John Smith's and Samuel Smith's

The story of how the Smith family came to run two breweries in Tadcaster is quite complicated. The best source I found is on Tadcaster's own official site (archived on the Wayback Machine), which is cited by Wikipedia.

Brewing in Tadcaster dates from the 14th century. It was probably in 1748 that 19–year–old Stephen Hartley began working as a manager of a thriving brewery in the town, which had been owned by one Thomas Beaumont and was being kept going by his widow Ann. She retired in 1772, whereupon Stephen Hartley bought the business. He was later joined by his son William.

After some years of prosperous trading the business began to decline, and in 1816 it became necessary to raise money by mortgaging the brewery to Richard Turfitt, seedman and maltster. The decline continued however, and in 1819 Stephen and William Hartley (described as 'common brewers and chapmen') were declared bankrupt.

In 1845, after many uncertain years, William Hartley's widow, Jane, was forced to mortgage the brewery. Two years later the new owners negotiated with Samuel Smith, a tanner based in Leeds, for the entry into the business of his second son, John. No doubt the Smiths were able to invest some much–needed capital, as from this time the brewery began to make progress. After the death of Jane Hartley in 1852, John Smith bought the premises, bringing in his brother William to help him.

The timing was fortuitous for the Smiths. Not only were local markets thriving with the increase of industry in the West Riding, but pale ales were replacing porters in the taste of the British drinking classes, and the hard water of Tadcaster was well suited to their production. With the help of their two nephews, Frank and Henry Riley (the sons of their sister Sarah Riley), John and William Smith built the business up to a value of around £45,000 (the equivalent of £4.1 million in 2016).

In 1873, John Smith bought a large tract of land adjacent to the brewery.

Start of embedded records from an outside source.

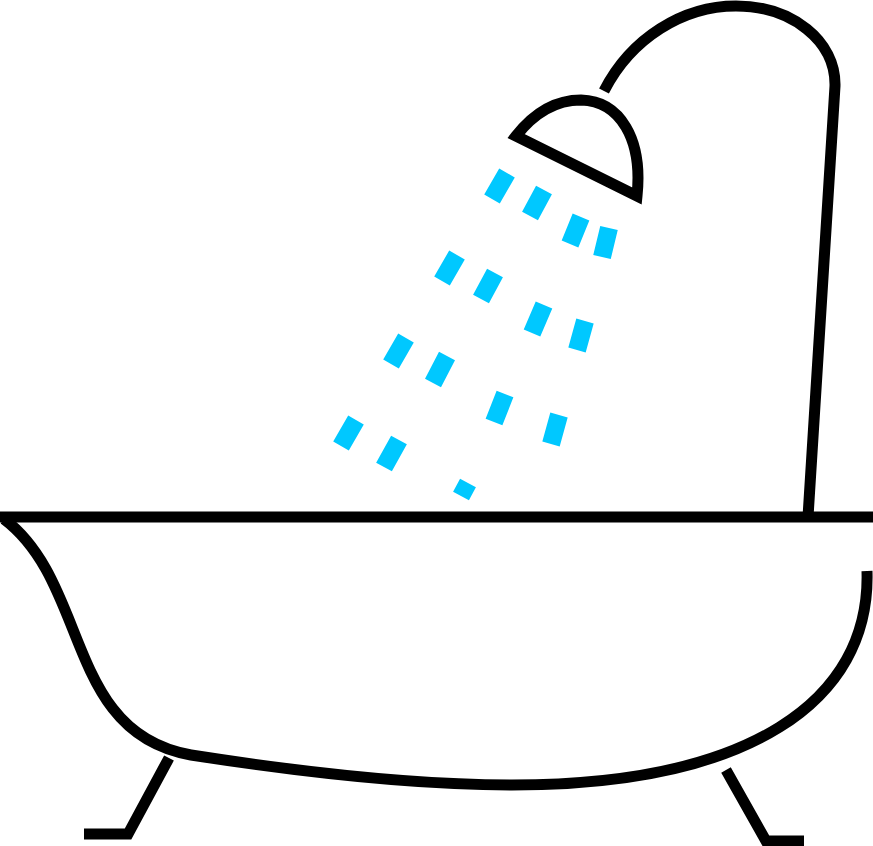
<!DOCTYPE html>
<html lang="en">
<head>
<meta charset="utf-8">
<title>Bathtub with shower</title>
<style>
:root { --paper: #fff; --ink: #000; --water: #00c8ff; }
html, body { margin: 0; background: var(--paper); overflow: hidden; }
svg { display: block; width: 873px; height: 846px; }
.outline { fill: none; stroke: var(--ink); stroke-width: 11; stroke-miterlimit: 4; }
.water { fill: none; stroke: var(--water); stroke-width: 18; }
</style>
</head>
<body>
<svg viewBox="0 0 873 846" role="img" aria-label="Bathtub with a running shower">
  <g class="water">
    <g id="stream-left">
      <path d="M507 173L492 199M457 255L442 281M406 338L391 364M356 420L341 446"/>
    </g>
    <g id="stream-center-left">
      <path d="M544 190L530 216M495 273L481 299M447 356L433 383M399 440L384 467"/>
    </g>
    <g id="stream-center-right">
      <path d="M581 217L570 244M544 305L532 333M505 394L494 422M468 483L461 496"/>
    </g>
    <g id="stream-right">
      <path d="M609 228L602 257M585 321L577 350M559 415L551 444"/>
    </g>
  </g>
  <g class="outline">
    <path id="shower-pipe" d="M604 91C631 38 683 6 736 6C792 6 836 41 835 86L808 517"/>
    <path id="shower-head" d="M516 136C534 113 556 100 581 100C620 101 643 139 637 196Z"/>
    <path id="tub-rim" d="M0 517H873"/>
    <path id="tub-body" d="M4 519C90 584 65 733 191 755C300 772 410 785 512 785C748 785 871 702 867 571"/>
    <path id="left-foot" d="M169 758L128 834H84"/>
    <path id="right-foot" d="M726 770L766 841H804"/>
  </g>
</svg>
</body>
</html>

He employed architects to design a new brewery of considerable grandeur, using stone from his own quarries at Toulston, just outside Tadcaster. But he didn't live to see the completion of this building, which cost £130,000 to build, as he died in 1879.

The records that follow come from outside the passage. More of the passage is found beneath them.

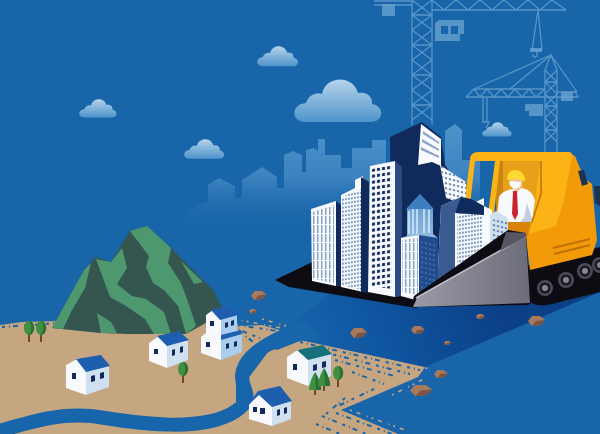
<!DOCTYPE html>
<html lang="en">
<head>
<meta charset="utf-8">
<title>Bulldozer pushing a city towards a village</title>
<style>
:root{--sky:#1865a9;--river:#1765ab;--sand:#c6a680;--navy:#102a5c;--white:#f7f9fc;--pale:#cfe0f0;--crane:#6da5d3;--yellow:#fbb316;--orange:#f39a08;--amber:#d88208;--black:#0c0c12;--steel:#807f8c;--leaf:#3f9140;--leaf-dark:#2a6f35;--hill:#4e9870;--hill-dark:#34564f;--roof:#1d5fae;--rock:#a87a5c;--rock-dark:#7c5542}
html,body{margin:0;overflow:hidden;background:var(--sky)}
svg{display:block;width:600px;height:434px}
.sky{fill:var(--sky)}.sand{fill:var(--sand)}.navy{fill:var(--navy)}.white{fill:var(--white)}.pale{fill:var(--pale)}
.crane{fill:none;stroke:var(--crane);stroke-width:1.3;opacity:.75}.crane-solid{fill:var(--crane);opacity:.75}
.yellow{fill:var(--yellow)}.orange{fill:var(--orange)}.amber{fill:var(--amber)}.black{fill:var(--black)}.steel{fill:var(--steel)}
.leaf{fill:var(--leaf)}.leaf-dark{fill:var(--leaf-dark)}.hill{fill:var(--hill)}.hill-dark{fill:var(--hill-dark)}
.roof{fill:var(--roof)}.rock{fill:var(--rock)}.rock-dark{fill:var(--rock-dark)}
.river{fill:none;stroke:var(--river);stroke-width:14}
.rubble{fill:none;stroke:var(--sky);stroke-width:2;stroke-dasharray:3 4 1 3 5 6}
.rubble-sand{fill:none;stroke:var(--sand);stroke-width:1.6;stroke-dasharray:2 5 4 7 1 4}
</style>
</head>
<body>
<svg viewBox="0 0 600 434" role="img" aria-label="A bulldozer pushes a cluster of skyscrapers towards a village with hills and a river">
<defs>
<linearGradient id="skyline-fade" x1="0" y1="125" x2="0" y2="232" gradientUnits="userSpaceOnUse"><stop offset="0" stop-color="#4d94cb"/><stop offset=".5" stop-color="#3c82bf"/><stop offset="1" stop-color="#1865a9" stop-opacity="0"/></linearGradient>
<linearGradient id="cloud-fade" x1="0" y1="0" x2="0" y2="1"><stop offset="0" stop-color="#b5d3ea"/><stop offset="1" stop-color="#4f94cb"/></linearGradient>
<linearGradient id="road-fade" x1="500" y1="290" x2="300" y2="360" gradientUnits="userSpaceOnUse"><stop offset="0" stop-color="#0b3f86"/><stop offset=".6" stop-color="#0f55a0"/><stop offset="1" stop-color="#1765ab"/></linearGradient>
<linearGradient id="blade-fade" x1="0" y1="0" x2="1" y2="0"><stop offset="0" stop-color="#9b9aa6"/><stop offset="1" stop-color="#6c6b79"/></linearGradient>
<linearGradient id="tower-fade" x1="0" y1="0" x2="0" y2="1"><stop offset="0" stop-color="#5a97d2"/><stop offset="1" stop-color="#dceaf6"/></linearGradient>
<pattern id="windows" width="5" height="6" patternUnits="userSpaceOnUse" patternTransform="translate(371 168) skewY(-9)"><path class="navy" d="M1 1h3v3H1z"/></pattern>
<pattern id="windows-fine" width="3" height="4" patternUnits="userSpaceOnUse" patternTransform="skewY(-9)"><path fill="#7d9cc4" d="M0 1h2v2H0z"/></pattern>
<pattern id="columns" width="4" height="9" patternUnits="userSpaceOnUse"><path fill="#8ba5c9" d="M1 0h1.5v8H1z"/></pattern>
<pattern id="windows-right" width="4" height="5" patternUnits="userSpaceOnUse" patternTransform="skewY(14)"><path fill="#56779f" d="M1 1h2v2H1z"/></pattern>
<path id="cloud" fill="url(#cloud-fade)" d="M12 43C-4 43-3 25 12 24 15 15 24 13 28 15 32-4 59-4 64 14 74 12 79 19 78 25 91 27 90 43 77 43Z"/>
<g id="round-tree"><path d="M-1 5h2v9h-2z" fill="#75472b"/><ellipse class="leaf" rx="5" ry="7"/><path class="leaf-dark" d="M0-7C7-6 7 6 0 7 3 2 3-2 0-7Z"/></g>
<g id="pine"><path d="M-1 7h2v6h-2z" fill="#75472b"/><path class="leaf" d="M0-10C3-5 6 2 6 8H-6C-6 2-3-5 0-10Z"/><path class="leaf-dark" d="M0-10C3-5 6 2 6 8H1Z"/></g>
<g id="stone"><path class="rock" d="M0 5 4 0 12 0 17 4 13 9 4 10Z"/><path class="rock-dark" d="M4 10 8 5 17 4 13 9Z"/></g>
<g id="wheel"><circle r="8" fill="#4c4c58"/><circle r="5.5" fill="#191920"/><circle r="3" fill="#85858f"/></g>
</defs>

<rect class="sky" width="600" height="434"/>

<g id="skyline" fill="url(#skyline-fade)">
<path d="M176 232 195 206 208 202V185L219 178 235 186V198H242V180L262 167 277 177V188H284V155L293 151 302 155V172H306V150L314 148 318 151V139H325V155H341V168H352V148H372V140H386V175H445V131L455 124 462 130V160H480V232Z"/>
</g>

<g id="cranes">
<g class="crane">
<path d="M412 0V125M432 0V125M412 0 432 15 412 30 432 45 412 60 432 75 412 90 432 105 412 120M432 0 412 15 432 30 412 45 432 60 412 75 432 90 412 105 432 120M412 15h20M412 45h20M412 75h20M412 105h20"/>
<path d="M374 1H412M374 5H412M432 10H566M432 0 444 10 456 0 468 10 480 0 492 10 504 0 516 10 528 0 540 10 552 0 566 10M538 10 532 50M538 10 542 50M532 50h10M537 50v6q-5 3-4-2"/>
</g>
<path class="crane-solid" d="M382 4h13v12h-13zM435 23l4-3h25v14h-4v7h-25zM530 48h12v4h-12z"/>
<path class="sky" d="M441 26h7v8h-7zM451 26h7v8h-7z"/>
<g class="crane">
<path d="M545 152V70L551 55 557 70V152M545 70 557 82 545 94 557 106 545 118 557 130 545 142M557 70 545 82 557 94 545 106 557 118 545 130 557 142M545 82h12M545 106h12M545 130h12"/>
<path d="M551 55 474 89M551 55 510 89M551 55 577 92M466 97H578L575 91M466 97 474 89H545M474 89 480 97 487 89 494 97 501 89 508 97 515 89 522 97 529 89 536 97 545 89M557 92h18M483 97V122M487 97V122M482 122h7l-3 6"/>
</g>
<path class="crane-solid" d="M525 104h18v12h-14v-5h-4zM561 92h12v9h-12z"/>
</g>

<g id="clouds">
<use href="#cloud" transform="translate(294 79)"/>
<use href="#cloud" transform="translate(257 46) scale(.47)"/>
<use href="#cloud" transform="translate(79 99) scale(.43)"/>
<use href="#cloud" transform="translate(184 139) scale(.46)"/>
<use href="#cloud" transform="translate(482 122) scale(.34)"/>
</g>

<g id="ground">
<path class="sand" d="M0 325 22 322 60 321 225 319 243 326 262 325 283 331 262 345 236 373V434H0Z"/>
<path class="sand" d="M222 434 240 408 247 380 268 352 300 339 425 367 418 377 341 410 398 434Z"/>
<path class="rubble" d="M2 327 58 323M216 322 278 331M232 327 262 339M240 332 256 344M300 342 420 370M312 349 410 374M335 360 398 377M352 372 384 384M374 389 336 407M345 398 326 414M336 413 392 434M322 416 366 434M316 424 340 434"/>
<path class="rubble-sand" d="M224 317 286 329M262 319 290 327M350 410 410 432M392 395 424 379M358 353 430 369"/>
<path d="M282 331 338 288 530 303 600 292 425 367 300 340Z" fill="url(#road-fade)"/>
<path class="river" d="M304 328C266 341 243 358 242 376 242 392 256 397 236 411 205 432 143 424 105 418 66 411 36 420-4 432"/>
<path d="M282 331 304 323 322 339 300 341 277 350 266 344Z" fill="var(--river)"/>
</g>

<g id="mountain">
<path class="hill-dark" d="M52 328 84 270 96 257 111 262 130 231 147 226 170 247 190 267 213 290 223 309 204 324 186 334H128L100 333Z"/>
<path class="hill" d="M130 231 147 226 171 248 168 263 181 283 187 299 196 326 186 334 178 306 164 290 153 283 146 267 149 256Z"/>
<path class="hill" d="M96 259 111 262 122 248 127 268 117 284 132 296 146 299 164 312 171 334H154L145 319 126 306 110 297 104 281Z"/>
<path class="hill" d="M52 328 84 270 91 263 85 288 71 312 63 329ZM181 261 203 282 194 284ZM97 313 111 322 117 333 101 333Z"/>
</g>

<g id="village">
<g id="house-west"><path class="white" d="M66 365 79 358 86 371V395L66 388Z"/><path class="pale" d="M86 371 109 365V387L86 395Z"/><path class="roof" d="M76 359 101 355 110 366 86 372Z"/><path class="navy" d="M72 373h4v6h-4zM91 376l4-1v6l-4 1zM100 373l4-1v6l-4 1z"/></g>
<g id="house-middle"><path class="white" d="M149 343 159 336 167 345V368L149 361Z"/><path class="pale" d="M167 345 188 340V360L167 368Z"/><path class="roof" d="M157 336 179 331 189 340 167 346Z"/><path class="navy" d="M154 349h4v5h-4zM172 350l3-1v6l-3 1zM180 347l3-1v6l-3 1z"/></g>
<g id="house-tall"><path class="white" d="M201 337 206 333V315L213 310 221 320V360L201 353Z"/><path fill="#a9cdec" d="M221 319 237 314V330L242 332V352L221 360Z"/><path class="roof" d="M211 310 230 306 238 315 220 320ZM221 335 241 330 242 334 221 340Z"/><path class="navy" d="M210 321h4v5h-4zM206 342h4v5h-4zM225 323l3-1v5l-3 1zM231 321l3-1v5l-3 1zM226 344l3-1v5l-3 1zM234 342l3-1v5l-3 1z"/></g>
<g id="house-east"><path class="white" d="M287 357 299 349 308 359V386L287 378Z"/><path class="pale" d="M308 359 331 353V376L308 386Z"/><path d="M297 350 323 345 332 354 308 360Z" fill="#16717d"/><path class="navy" d="M293 364h4v6h-4zM313 365l4-1v6l-4 1zM322 362l4-1v6l-4 1z"/></g>
<g id="house-south"><path class="white" d="M249 405 259 393 272 406V426L249 419Z"/><path class="pale" d="M272 406 291 401V419L272 426Z"/><path class="roof" d="M247 406 258 391 280 386 292 401 272 407 259 395Z"/><path class="navy" d="M253 407h4v5h-4zM260 408h5v6h-5zM277 410l3-1v6l-3 1zM284 408l3-1v6l-3 1z"/></g>
<use href="#round-tree" x="29" y="328"/><use href="#round-tree" x="41" y="328"/><use href="#round-tree" x="183" y="369"/>
<use href="#pine" x="315" y="382"/><use href="#pine" x="324" y="378"/><use href="#round-tree" x="338" y="373"/>
</g>

<g id="stones">
<use href="#stone" transform="translate(251 291) scale(.9)"/><use href="#stone" transform="translate(249 309) scale(.45)"/><use href="#stone" transform="translate(350 328)"/><use href="#stone" transform="translate(411 326) scale(.8)"/><use href="#stone" transform="translate(476 314) scale(.5)"/><use href="#stone" transform="translate(528 316)"/><use href="#stone" transform="translate(434 370) scale(.8)"/><use href="#stone" transform="translate(410 385) scale(1.3 1.1)"/><use href="#stone" transform="translate(560 296) scale(.5)"/><use href="#stone" transform="translate(444 341) scale(.4)"/>
</g>

<g id="bulldozer">
<path class="black" d="M526 266 600 247V292L556 303Q536 309 528 300Z"/>
<use href="#wheel" x="545" y="288"/><use href="#wheel" x="566" y="280"/><use href="#wheel" x="585" y="271"/><use href="#wheel" x="600" y="265"/>
<path fill="#c98412" d="M496 160H546L536 226H496Z"/>
<path fill="#e8a01a" d="M503 160H540V190L534 218H503Z"/>
<g id="driver">
<path class="white" d="M499 197Q502 191 512 189L522 188Q533 190 535 201L533 222H500L497 214Z"/>
<path fill="#c3cfdd" d="M527 203 533 222H520L524 218Z"/>
<path fill="#f0c09a" d="M510 178h13l-1 10-5 4-5-4Z"/><path class="white" d="M509 181 521 182 520 187 515 189 510 186Z"/>
<path fill="#c9242e" d="M513 191h4l1 23-3 6-3-6Z"/>
<path fill="#ffd92f" d="M507 180Q507 170 516 170 525 171 525 181L516 179Z"/>
</g>
<path class="yellow" d="M470 160Q470 152 478 152H570L576 158V161H500L494 214H488L495 161H475L470 205H464Z"/>
<path class="orange" d="M541 160 575 156 584 178 592 184 597 240 592 255 530 270 526 238 508 233 510 224 532 223Z"/>
<path class="yellow" d="M541 157H572L564 200 556 226 529 234 532 222Z"/>
<path class="amber" d="M508 224 530 223 528 236 508 231Z"/>
<path fill="#1d3350" d="M578 171l6-1 4 14-6 2zM594 186h6v20l-5-3z"/>
<path d="M553 248 590 239M554 254 590 245" fill="none" stroke="#bd7106" stroke-width="2"/>
<path d="M541 161V194L532 222" fill="none" stroke="#bd7106" stroke-width="1.5"/>
</g>

<g id="city-load">
<path class="black" d="M275 280 337 250 420 230 510 232 490 270 416 308 289 287Z"/>
<g id="tower-main"><path class="navy" d="M390 137 422 122 441 137 445 165 463 190 461 285H392Z"/><path class="white" d="M421 124 441 139V166L432 162 418 165Z"/><path fill="#8ba5c9" d="M423 131 439 142V144L423 134ZM422 139 439 149V151L422 142ZM421 147 439 156V158L421 150Z"/><path class="white" d="M440 165 466 182V205L446 198Z"/><path fill="url(#windows-right)" d="M440 165 466 182V205L446 198Z"/></g>
<g id="tower-left"><path class="white" d="M311 209 336 201V286L312 281Z"/><path fill="url(#columns)" d="M313 212 334 205V283L313 279Z"/><path class="navy" d="M336 201 342 206V287L336 286Z"/></g>
<g id="tower-fine"><path class="white" d="M341 195 355 188V180L363 176V292L341 287Z"/><path fill="url(#windows-fine)" d="M342 197 361 189V290L342 285Z"/><path class="navy" d="M361 177 369 182V293L361 292Z"/></g>
<g id="tower-white"><path class="white" d="M370 166 395 161V297L368 292Z"/><path fill="url(#windows)" d="M371 169 392 165V289L371 286Z"/><path fill="#2c4b84" d="M395 161 402 167V296L395 297Z"/></g>
<g id="tower-right"><path class="white" d="M441 206 461 197V277L437 290Z"/><path fill="#3a5b92" d="M441 206 461 197V277L437 290Z"/><path class="white" d="M455 212 484 198V264L455 278Z"/><path fill="url(#windows-fine)" d="M457 214 482 202V262L457 275Z"/><path class="navy" d="M461 197 471 199 484 206V215L455 213Z"/><path class="white" d="M484 206 492 210V258L484 264Z"/><path class="pale" d="M490 215 496 211 508 218V247L490 258Z"/><path fill="url(#windows-right)" d="M492 219 508 222V245L492 254Z"/></g>
<g id="tower-spire"><path fill="url(#tower-fade)" d="M401 238 407 236V209L420 194 433 209V234L438 238V292L415 300 401 296Z"/><path class="white" d="M401 238 419 235V299L401 296Z"/><path fill="url(#columns)" d="M402 240 418 238V295L402 292Z"/><path d="M409 211V234M413 209V234M417 209V234M424 209V233M429 210V233" stroke="#dbeaf7" stroke-width="1.5"/><path fill="#1f4c8e" d="M419 235 438 238V292L419 299Z"/><path fill="url(#windows-right)" opacity=".8" d="M421 239 436 241V290L421 295Z"/><path fill="#3f7cc0" d="M406 209 420 194 434 209Z"/></g>
</g>

<g id="blade">
<path class="black" d="M411 307 414 296 508 230 526 233 531 303 528 305Z"/>
<path fill="url(#blade-fade)" d="M413 307 417 298 526 236 530 303Z"/>
<path d="M416 298 526 236" stroke="#c4c3cd" stroke-width="1.5"/>
<path fill="#565563" d="M506 232 526 233V237L500 251Z"/>
</g>
</svg>
</body>
</html>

Under the terms of John Smith's will, the old brewery passed to his brothers, Samuel and William, as tenants in common for their lifetime. On the death of either, it would go to the surviving brother; after that it was entailed on the heirs of Samuel, since William was unmarried and had no children.

William Smith soon bought his brother's share of the business, as Samuel had taken over the tanning business from Samuel Senior and had no experience of the brewing trade. But under the terms of John Smith's will, the old brewery would still pass to Samuel Smith III (the eldest son of Samuel Jr) on William's death. William seems to have resented this, which is understandable as neither his brother nor his nephew Samuel had played any part in building the business up to where it was. He wanted his business to pass to his nephews Frank and Henry (on the condition that they change their name to Riley–Smith). He therefore hurried to complete the building of the new brewery, which was not covered by John Smith's will. As soon as possible he transferred the stock, equipment and trade name into the new brewery, leaving the old one empty.

On William's death in 1886, the new John Smith's brewery duly passed to Frank and Henry Riley–Smith, and the old one to their cousin, Samuel Smith III. The former continued to go from strength to strength, while the buoyancy of the brewing trade was such that Samuel was able to re–equip the old brewery, open it in his own name, and run it in competition with the Riley–Smiths.

There was never any love lost between the two businesses. John Smith's continued to grow rapidly, and became a powerful national brand, but then it got caught up in the wave of twentieth century mergers and acquisitions, being swallowed up first by the Courage Group and then by Heineken. Samuel Smith's on the other hand remained relatively small, trading locally but achieving an international reputation for the quality of its beers.

In many ways the battle was one between tradition and technology. As a beer drinker, you pays your money and you takes your choice.

© Haydn Thompson 2019